Data for analysis
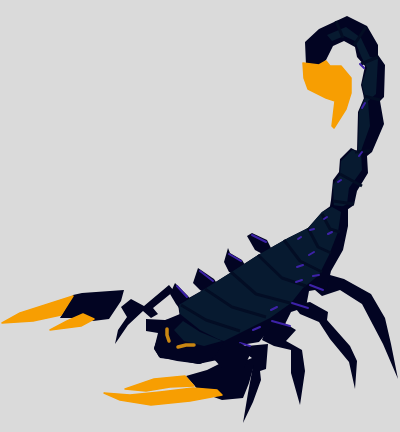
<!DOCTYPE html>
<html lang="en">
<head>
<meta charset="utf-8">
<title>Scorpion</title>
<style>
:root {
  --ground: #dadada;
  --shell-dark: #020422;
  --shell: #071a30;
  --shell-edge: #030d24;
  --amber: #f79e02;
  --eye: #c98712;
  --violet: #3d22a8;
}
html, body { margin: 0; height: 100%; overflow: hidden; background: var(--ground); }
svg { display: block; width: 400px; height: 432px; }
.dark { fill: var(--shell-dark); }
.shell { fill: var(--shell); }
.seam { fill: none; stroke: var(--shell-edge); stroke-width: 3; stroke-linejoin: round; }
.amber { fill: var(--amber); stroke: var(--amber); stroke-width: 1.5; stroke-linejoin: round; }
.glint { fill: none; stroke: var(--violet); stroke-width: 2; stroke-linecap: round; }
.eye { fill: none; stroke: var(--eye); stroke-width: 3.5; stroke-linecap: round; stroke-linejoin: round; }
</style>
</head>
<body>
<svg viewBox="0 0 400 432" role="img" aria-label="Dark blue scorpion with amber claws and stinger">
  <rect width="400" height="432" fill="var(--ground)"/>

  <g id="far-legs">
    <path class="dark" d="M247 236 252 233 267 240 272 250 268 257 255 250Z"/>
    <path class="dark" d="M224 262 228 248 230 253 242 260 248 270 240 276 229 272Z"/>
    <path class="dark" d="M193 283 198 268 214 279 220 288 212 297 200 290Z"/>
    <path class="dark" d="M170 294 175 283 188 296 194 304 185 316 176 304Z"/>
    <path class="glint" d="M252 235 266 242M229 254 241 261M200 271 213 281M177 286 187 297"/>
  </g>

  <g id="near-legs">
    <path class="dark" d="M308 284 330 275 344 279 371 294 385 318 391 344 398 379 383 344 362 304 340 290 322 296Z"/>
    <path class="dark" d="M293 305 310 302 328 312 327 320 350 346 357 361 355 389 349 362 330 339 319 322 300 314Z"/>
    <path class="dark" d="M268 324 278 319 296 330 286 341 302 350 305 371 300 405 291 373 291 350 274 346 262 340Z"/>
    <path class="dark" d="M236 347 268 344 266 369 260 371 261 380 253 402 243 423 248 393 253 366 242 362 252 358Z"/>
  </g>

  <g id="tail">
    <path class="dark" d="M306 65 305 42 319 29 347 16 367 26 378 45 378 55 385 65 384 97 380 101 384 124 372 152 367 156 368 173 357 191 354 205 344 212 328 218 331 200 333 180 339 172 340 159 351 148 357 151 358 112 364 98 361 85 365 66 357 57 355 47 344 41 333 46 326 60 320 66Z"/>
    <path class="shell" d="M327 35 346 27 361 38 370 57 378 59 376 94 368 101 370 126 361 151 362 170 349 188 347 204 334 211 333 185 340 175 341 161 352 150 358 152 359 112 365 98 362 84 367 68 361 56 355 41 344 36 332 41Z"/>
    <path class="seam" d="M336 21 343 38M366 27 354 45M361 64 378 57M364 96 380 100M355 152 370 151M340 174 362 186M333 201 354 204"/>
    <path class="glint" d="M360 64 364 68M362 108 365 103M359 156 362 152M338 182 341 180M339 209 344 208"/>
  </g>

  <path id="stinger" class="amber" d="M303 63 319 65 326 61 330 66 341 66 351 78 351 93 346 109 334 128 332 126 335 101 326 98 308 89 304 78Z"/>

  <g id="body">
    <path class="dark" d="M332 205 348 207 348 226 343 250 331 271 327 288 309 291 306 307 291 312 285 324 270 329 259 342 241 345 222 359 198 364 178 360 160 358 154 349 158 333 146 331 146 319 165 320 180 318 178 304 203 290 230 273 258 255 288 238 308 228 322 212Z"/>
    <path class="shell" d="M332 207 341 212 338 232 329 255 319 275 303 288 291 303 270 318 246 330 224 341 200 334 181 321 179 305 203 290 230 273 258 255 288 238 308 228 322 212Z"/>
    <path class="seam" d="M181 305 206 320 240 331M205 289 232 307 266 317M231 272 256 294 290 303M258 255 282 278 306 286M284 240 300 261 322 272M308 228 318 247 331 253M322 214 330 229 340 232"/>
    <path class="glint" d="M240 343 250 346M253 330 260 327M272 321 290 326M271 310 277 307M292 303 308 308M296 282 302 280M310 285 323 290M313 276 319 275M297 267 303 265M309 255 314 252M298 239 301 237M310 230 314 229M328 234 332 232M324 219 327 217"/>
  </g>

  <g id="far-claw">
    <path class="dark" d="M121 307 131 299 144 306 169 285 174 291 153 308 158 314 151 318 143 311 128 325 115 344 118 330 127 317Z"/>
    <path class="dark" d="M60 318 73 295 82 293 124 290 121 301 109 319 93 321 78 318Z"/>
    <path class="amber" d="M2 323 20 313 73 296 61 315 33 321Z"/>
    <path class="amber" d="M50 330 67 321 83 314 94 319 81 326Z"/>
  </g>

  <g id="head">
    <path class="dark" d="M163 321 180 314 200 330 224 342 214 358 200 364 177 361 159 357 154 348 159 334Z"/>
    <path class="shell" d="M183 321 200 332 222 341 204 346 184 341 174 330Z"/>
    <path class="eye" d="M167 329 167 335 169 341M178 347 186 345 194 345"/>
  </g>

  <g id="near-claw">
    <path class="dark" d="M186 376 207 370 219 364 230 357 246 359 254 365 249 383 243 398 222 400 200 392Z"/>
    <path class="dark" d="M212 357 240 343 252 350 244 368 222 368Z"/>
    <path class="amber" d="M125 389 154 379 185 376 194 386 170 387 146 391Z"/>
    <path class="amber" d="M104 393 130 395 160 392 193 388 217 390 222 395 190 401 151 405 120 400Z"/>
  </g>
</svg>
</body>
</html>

What you are asked to do
Go through the lines above and copy any that contain "height".

Answer space
html, body { margin: 0; height: 100%; overflow: hidden; background: var(--ground); }
svg { display: block; width: 400px; height: 432px; }
  <rect width="400" height="432" fill="var(--ground)"/>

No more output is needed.